##### Record extracts
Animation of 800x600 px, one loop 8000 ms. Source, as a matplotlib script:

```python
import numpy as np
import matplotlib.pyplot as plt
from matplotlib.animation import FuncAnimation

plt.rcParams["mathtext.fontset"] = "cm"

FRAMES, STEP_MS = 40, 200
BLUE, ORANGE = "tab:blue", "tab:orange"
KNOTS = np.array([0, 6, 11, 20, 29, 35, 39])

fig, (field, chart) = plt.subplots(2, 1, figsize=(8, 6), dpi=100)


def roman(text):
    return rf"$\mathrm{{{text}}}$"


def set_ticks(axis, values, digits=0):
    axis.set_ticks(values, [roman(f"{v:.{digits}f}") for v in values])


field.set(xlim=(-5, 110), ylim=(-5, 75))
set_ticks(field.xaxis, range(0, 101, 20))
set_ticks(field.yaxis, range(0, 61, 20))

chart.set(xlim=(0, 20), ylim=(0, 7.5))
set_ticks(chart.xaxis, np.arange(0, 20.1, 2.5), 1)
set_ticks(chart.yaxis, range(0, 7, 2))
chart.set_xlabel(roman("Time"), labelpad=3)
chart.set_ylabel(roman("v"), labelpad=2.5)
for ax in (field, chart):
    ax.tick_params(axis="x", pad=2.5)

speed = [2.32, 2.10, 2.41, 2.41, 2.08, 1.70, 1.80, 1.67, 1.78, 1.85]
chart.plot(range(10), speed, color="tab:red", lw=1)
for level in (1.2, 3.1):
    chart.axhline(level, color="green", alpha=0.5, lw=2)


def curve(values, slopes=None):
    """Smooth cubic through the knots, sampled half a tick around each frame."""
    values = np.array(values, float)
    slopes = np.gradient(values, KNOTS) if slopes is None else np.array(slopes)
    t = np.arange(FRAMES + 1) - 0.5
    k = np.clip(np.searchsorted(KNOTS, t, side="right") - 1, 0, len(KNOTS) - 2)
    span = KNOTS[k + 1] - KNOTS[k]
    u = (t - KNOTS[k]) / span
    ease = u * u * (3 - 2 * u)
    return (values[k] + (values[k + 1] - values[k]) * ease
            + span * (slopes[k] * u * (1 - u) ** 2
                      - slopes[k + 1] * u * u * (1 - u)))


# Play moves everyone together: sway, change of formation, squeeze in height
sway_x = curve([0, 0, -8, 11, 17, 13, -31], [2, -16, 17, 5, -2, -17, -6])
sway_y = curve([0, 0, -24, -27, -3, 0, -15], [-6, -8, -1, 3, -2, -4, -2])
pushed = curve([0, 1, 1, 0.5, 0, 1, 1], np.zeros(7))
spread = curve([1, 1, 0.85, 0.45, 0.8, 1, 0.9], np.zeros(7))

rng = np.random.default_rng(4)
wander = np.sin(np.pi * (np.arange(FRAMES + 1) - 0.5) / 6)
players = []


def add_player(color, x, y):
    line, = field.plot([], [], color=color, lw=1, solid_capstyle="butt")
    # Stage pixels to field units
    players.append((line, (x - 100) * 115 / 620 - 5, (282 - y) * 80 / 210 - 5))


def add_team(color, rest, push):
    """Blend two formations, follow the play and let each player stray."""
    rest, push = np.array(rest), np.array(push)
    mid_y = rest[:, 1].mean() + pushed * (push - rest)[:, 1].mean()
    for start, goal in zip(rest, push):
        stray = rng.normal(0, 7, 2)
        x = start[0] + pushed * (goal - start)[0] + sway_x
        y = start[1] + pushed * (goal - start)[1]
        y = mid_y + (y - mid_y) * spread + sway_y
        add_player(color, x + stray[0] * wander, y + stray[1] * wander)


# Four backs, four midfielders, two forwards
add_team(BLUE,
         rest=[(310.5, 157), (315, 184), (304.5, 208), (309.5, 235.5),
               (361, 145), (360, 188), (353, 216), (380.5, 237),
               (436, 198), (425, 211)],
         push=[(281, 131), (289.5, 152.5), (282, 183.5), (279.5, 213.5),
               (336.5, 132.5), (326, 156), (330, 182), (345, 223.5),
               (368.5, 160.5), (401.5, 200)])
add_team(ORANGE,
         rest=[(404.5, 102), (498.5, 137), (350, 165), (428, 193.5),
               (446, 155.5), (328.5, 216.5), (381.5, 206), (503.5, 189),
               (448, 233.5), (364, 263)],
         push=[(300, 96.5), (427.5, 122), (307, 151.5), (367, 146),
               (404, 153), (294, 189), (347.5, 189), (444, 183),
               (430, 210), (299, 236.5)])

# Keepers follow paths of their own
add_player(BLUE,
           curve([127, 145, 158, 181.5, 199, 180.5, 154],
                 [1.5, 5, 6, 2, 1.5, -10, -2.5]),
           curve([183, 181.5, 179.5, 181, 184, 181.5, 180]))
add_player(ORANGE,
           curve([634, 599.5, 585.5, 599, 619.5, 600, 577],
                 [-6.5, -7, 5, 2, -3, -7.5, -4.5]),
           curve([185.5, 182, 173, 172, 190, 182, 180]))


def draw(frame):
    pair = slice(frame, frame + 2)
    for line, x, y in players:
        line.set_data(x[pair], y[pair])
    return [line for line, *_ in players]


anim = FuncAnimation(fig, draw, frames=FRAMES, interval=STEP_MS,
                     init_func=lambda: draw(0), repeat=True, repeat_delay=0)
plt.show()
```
##########
* [Aim of the task]: Looking at the records above, work out how many lines hold "slopes" and write only that number.

* [Task solution]: 4